Aim of the task: If a line in the entries includes "left", show that line.

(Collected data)
════════════════════

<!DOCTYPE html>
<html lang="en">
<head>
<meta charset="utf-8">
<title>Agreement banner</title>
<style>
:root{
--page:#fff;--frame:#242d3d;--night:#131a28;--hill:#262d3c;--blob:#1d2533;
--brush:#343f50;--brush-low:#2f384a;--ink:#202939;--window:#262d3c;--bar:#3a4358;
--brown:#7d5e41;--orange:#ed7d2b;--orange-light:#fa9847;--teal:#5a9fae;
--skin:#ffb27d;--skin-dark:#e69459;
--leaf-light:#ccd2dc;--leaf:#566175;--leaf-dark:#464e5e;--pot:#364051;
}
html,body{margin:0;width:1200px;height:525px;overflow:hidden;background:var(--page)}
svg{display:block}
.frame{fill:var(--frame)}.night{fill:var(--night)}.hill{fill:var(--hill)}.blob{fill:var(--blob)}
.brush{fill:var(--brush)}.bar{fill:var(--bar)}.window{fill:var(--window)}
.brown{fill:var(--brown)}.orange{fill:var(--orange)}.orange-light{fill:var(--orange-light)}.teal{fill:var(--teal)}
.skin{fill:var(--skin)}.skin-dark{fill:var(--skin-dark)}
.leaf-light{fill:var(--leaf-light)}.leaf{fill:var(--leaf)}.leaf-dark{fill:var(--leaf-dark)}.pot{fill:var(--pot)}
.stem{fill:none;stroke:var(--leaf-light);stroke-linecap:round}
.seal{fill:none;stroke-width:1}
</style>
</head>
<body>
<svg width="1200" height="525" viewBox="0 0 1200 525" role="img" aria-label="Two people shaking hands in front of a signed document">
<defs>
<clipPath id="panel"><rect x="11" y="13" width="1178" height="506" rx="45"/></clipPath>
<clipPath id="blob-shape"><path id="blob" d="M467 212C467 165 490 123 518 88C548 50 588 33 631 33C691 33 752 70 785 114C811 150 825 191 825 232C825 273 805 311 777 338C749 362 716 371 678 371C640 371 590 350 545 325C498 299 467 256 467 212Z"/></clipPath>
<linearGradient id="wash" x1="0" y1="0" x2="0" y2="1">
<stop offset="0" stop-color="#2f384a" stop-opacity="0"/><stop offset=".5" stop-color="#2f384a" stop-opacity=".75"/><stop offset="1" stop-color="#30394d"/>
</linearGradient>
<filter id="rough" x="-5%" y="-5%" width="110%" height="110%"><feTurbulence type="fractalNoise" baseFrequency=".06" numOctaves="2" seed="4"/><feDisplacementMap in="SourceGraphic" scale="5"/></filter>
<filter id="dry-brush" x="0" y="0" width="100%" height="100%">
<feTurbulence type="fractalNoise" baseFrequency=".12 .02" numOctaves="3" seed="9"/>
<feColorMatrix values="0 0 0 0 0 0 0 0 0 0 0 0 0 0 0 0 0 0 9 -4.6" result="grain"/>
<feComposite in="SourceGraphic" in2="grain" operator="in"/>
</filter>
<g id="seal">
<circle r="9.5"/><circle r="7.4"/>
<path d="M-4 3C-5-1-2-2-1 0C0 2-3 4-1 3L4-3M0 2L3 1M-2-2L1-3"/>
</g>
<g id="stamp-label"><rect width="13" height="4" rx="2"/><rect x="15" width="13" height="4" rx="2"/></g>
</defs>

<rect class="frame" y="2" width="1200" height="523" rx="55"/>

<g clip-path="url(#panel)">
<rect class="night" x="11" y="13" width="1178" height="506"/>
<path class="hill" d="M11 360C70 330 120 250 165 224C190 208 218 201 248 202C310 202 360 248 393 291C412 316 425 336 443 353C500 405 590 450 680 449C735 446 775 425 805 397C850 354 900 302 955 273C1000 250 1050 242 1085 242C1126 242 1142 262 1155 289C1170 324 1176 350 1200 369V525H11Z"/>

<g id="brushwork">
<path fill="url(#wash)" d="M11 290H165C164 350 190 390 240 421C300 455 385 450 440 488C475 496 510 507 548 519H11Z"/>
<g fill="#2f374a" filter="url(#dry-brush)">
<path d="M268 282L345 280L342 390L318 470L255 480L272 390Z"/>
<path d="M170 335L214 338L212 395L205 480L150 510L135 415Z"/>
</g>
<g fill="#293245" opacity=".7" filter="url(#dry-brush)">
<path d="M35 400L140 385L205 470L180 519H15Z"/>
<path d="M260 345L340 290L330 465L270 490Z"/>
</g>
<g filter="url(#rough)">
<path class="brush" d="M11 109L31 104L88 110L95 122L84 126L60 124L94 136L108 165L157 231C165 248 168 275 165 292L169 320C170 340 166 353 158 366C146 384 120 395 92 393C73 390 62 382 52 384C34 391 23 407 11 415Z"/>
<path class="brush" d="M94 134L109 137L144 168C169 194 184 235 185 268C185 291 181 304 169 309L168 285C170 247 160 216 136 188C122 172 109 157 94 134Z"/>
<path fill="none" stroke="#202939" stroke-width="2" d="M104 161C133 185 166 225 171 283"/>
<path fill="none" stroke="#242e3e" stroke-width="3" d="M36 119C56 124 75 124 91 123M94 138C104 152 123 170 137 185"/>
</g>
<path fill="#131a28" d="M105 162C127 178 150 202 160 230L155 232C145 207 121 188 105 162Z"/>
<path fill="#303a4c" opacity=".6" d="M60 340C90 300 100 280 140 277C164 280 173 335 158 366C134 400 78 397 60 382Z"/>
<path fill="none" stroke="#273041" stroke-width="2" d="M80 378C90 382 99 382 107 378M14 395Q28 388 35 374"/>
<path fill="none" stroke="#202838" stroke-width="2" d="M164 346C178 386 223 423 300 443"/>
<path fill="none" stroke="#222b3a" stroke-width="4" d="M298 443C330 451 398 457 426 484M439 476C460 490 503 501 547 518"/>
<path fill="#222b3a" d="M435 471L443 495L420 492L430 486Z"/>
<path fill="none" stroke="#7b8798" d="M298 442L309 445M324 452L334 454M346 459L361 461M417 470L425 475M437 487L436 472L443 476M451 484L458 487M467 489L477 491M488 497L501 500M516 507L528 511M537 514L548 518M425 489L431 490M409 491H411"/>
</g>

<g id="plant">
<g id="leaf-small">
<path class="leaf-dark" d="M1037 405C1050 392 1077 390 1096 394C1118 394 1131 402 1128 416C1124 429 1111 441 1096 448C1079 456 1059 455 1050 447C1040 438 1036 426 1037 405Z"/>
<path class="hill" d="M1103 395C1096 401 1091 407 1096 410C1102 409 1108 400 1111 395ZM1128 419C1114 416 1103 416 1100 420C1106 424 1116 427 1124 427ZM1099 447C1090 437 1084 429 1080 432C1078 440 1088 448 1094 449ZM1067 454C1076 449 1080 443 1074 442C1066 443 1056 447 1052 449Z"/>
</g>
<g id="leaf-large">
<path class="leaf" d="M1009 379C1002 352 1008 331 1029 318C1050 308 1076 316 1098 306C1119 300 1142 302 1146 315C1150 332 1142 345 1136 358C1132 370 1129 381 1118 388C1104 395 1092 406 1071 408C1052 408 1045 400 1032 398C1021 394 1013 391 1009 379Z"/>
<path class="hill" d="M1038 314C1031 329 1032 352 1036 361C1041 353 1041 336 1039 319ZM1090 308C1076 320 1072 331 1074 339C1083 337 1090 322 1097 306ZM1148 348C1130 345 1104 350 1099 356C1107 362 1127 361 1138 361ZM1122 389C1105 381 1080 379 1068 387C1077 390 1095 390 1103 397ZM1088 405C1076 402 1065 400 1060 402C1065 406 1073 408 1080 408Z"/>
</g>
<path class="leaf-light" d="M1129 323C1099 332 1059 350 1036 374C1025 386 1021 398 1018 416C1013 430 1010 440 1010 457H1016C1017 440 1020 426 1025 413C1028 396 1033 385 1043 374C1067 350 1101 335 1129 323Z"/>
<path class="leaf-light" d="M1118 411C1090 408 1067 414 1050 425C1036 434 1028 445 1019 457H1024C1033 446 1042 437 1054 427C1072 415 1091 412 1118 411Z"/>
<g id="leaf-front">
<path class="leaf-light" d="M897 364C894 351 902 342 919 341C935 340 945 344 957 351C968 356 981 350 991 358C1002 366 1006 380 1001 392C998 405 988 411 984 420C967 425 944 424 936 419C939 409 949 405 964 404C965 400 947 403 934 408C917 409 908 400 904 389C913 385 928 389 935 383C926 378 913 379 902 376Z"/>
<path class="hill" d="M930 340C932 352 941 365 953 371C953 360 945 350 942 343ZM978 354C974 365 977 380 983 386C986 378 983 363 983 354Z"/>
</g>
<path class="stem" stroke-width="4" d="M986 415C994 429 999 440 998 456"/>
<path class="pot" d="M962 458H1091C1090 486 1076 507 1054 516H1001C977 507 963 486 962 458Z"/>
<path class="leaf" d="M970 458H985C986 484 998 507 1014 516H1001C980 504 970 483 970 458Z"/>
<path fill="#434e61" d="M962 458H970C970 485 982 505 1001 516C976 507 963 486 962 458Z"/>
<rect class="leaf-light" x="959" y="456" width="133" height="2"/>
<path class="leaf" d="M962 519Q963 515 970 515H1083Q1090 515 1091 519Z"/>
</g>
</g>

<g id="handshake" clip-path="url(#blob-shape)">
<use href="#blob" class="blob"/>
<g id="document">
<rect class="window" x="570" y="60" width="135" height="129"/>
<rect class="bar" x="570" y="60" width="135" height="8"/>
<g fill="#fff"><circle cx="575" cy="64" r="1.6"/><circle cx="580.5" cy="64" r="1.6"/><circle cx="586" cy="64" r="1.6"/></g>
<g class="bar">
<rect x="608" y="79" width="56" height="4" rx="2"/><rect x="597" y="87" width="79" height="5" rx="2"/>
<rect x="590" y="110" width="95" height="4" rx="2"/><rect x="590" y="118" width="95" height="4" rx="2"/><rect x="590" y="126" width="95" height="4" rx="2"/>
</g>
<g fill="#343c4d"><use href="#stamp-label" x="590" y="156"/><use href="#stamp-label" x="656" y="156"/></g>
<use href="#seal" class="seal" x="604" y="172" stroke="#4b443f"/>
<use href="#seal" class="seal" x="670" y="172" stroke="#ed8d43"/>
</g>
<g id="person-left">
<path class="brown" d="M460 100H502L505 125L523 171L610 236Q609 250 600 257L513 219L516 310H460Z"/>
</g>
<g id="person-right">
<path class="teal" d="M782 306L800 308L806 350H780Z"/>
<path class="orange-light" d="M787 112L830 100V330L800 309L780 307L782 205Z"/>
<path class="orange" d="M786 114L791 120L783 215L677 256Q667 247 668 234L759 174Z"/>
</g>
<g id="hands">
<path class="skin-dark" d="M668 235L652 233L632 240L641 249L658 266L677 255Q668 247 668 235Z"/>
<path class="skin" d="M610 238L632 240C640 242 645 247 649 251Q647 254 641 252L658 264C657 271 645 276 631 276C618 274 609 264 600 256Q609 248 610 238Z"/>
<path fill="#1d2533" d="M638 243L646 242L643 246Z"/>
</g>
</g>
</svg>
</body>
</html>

════════════════════

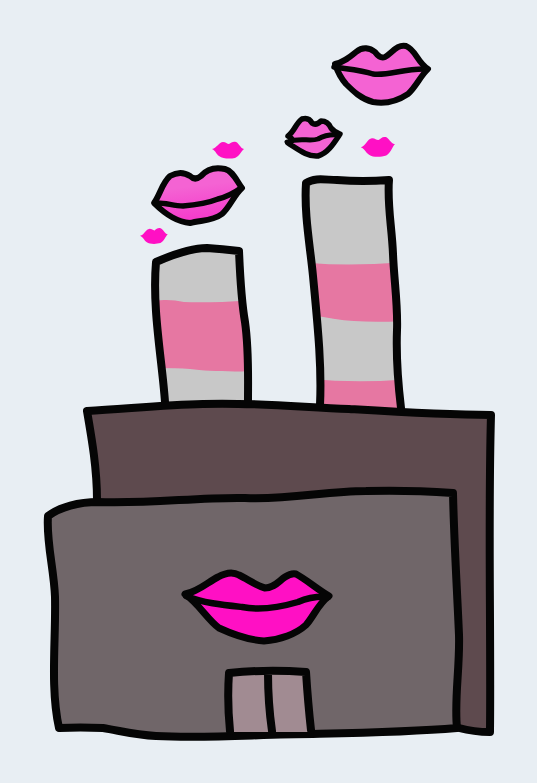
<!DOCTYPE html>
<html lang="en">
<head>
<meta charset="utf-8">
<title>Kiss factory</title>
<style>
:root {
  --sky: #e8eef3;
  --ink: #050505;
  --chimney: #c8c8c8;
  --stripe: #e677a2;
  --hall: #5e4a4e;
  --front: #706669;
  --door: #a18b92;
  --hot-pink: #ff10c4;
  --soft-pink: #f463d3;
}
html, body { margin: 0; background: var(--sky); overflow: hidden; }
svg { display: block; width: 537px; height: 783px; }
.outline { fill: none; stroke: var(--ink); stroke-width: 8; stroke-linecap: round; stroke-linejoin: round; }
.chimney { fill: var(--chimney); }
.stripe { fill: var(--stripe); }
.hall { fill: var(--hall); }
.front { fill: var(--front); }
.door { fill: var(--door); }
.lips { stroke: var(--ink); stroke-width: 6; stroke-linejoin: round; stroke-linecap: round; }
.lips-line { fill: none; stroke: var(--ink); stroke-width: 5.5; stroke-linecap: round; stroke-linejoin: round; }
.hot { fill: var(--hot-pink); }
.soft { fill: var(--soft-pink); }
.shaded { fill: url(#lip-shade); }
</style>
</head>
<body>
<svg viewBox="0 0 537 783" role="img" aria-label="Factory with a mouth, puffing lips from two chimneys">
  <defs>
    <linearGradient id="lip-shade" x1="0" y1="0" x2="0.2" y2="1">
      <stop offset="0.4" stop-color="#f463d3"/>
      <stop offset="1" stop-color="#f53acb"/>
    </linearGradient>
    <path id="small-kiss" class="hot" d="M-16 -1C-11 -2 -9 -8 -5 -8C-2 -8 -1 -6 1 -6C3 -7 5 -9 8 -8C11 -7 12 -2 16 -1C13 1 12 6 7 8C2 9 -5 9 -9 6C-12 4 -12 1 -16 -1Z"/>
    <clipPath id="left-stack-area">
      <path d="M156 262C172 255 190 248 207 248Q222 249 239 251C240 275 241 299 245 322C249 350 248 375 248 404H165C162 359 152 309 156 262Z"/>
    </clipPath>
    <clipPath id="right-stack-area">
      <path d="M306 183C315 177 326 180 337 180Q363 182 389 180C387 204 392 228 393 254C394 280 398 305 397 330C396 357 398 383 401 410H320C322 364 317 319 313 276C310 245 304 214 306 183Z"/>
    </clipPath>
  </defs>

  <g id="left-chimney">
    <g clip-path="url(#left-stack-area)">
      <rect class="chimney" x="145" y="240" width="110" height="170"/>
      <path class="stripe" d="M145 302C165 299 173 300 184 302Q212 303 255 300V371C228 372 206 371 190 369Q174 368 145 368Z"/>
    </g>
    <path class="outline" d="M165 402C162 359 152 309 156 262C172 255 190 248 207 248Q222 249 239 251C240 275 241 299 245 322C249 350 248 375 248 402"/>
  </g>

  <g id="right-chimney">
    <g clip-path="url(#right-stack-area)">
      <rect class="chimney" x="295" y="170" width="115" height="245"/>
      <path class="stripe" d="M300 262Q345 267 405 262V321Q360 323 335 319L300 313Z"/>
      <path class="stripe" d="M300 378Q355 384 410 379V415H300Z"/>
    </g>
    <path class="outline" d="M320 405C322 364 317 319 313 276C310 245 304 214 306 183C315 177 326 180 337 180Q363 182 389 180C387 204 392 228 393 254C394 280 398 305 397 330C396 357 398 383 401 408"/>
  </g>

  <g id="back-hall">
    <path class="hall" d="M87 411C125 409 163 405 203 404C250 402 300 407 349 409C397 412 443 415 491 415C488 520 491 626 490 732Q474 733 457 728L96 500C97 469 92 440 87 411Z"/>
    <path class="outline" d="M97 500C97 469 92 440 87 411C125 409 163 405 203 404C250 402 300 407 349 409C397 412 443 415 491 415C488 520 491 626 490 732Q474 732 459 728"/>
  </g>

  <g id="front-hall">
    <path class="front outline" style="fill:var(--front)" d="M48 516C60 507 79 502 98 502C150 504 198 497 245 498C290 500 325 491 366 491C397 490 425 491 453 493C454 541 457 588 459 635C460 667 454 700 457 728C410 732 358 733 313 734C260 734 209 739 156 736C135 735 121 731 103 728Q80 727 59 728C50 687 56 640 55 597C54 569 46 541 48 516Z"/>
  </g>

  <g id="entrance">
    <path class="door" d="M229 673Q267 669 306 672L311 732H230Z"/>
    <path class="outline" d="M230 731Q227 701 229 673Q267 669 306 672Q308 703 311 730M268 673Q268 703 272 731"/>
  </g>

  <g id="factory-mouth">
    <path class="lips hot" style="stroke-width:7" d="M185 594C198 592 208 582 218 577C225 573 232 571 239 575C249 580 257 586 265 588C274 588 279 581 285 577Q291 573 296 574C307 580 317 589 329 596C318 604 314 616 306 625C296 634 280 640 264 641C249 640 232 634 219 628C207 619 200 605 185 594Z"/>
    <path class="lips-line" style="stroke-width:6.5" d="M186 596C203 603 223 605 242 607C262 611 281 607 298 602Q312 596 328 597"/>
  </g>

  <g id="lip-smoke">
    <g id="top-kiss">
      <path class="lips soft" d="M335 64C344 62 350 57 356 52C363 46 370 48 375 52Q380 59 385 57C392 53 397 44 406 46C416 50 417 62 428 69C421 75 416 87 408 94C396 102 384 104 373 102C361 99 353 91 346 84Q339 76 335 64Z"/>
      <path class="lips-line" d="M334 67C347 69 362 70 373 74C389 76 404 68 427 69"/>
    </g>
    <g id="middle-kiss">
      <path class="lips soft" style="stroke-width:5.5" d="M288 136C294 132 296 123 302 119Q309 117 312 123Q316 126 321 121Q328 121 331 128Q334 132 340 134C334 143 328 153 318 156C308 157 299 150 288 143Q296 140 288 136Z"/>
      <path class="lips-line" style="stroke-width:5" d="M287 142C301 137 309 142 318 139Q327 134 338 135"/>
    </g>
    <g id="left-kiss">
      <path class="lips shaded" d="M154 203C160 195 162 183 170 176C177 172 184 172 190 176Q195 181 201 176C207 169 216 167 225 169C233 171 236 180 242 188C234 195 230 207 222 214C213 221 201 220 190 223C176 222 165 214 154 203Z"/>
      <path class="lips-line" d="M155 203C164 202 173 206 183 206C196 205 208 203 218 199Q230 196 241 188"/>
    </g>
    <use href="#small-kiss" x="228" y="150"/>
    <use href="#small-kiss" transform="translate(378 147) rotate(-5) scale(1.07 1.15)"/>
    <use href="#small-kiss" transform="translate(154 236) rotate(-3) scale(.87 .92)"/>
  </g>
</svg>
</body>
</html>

════════════════════

Response to the task:
<g id="person-left">
    <clipPath id="left-stack-area">
  <g id="left-chimney">
    <g clip-path="url(#left-stack-area)">
    <g id="left-kiss">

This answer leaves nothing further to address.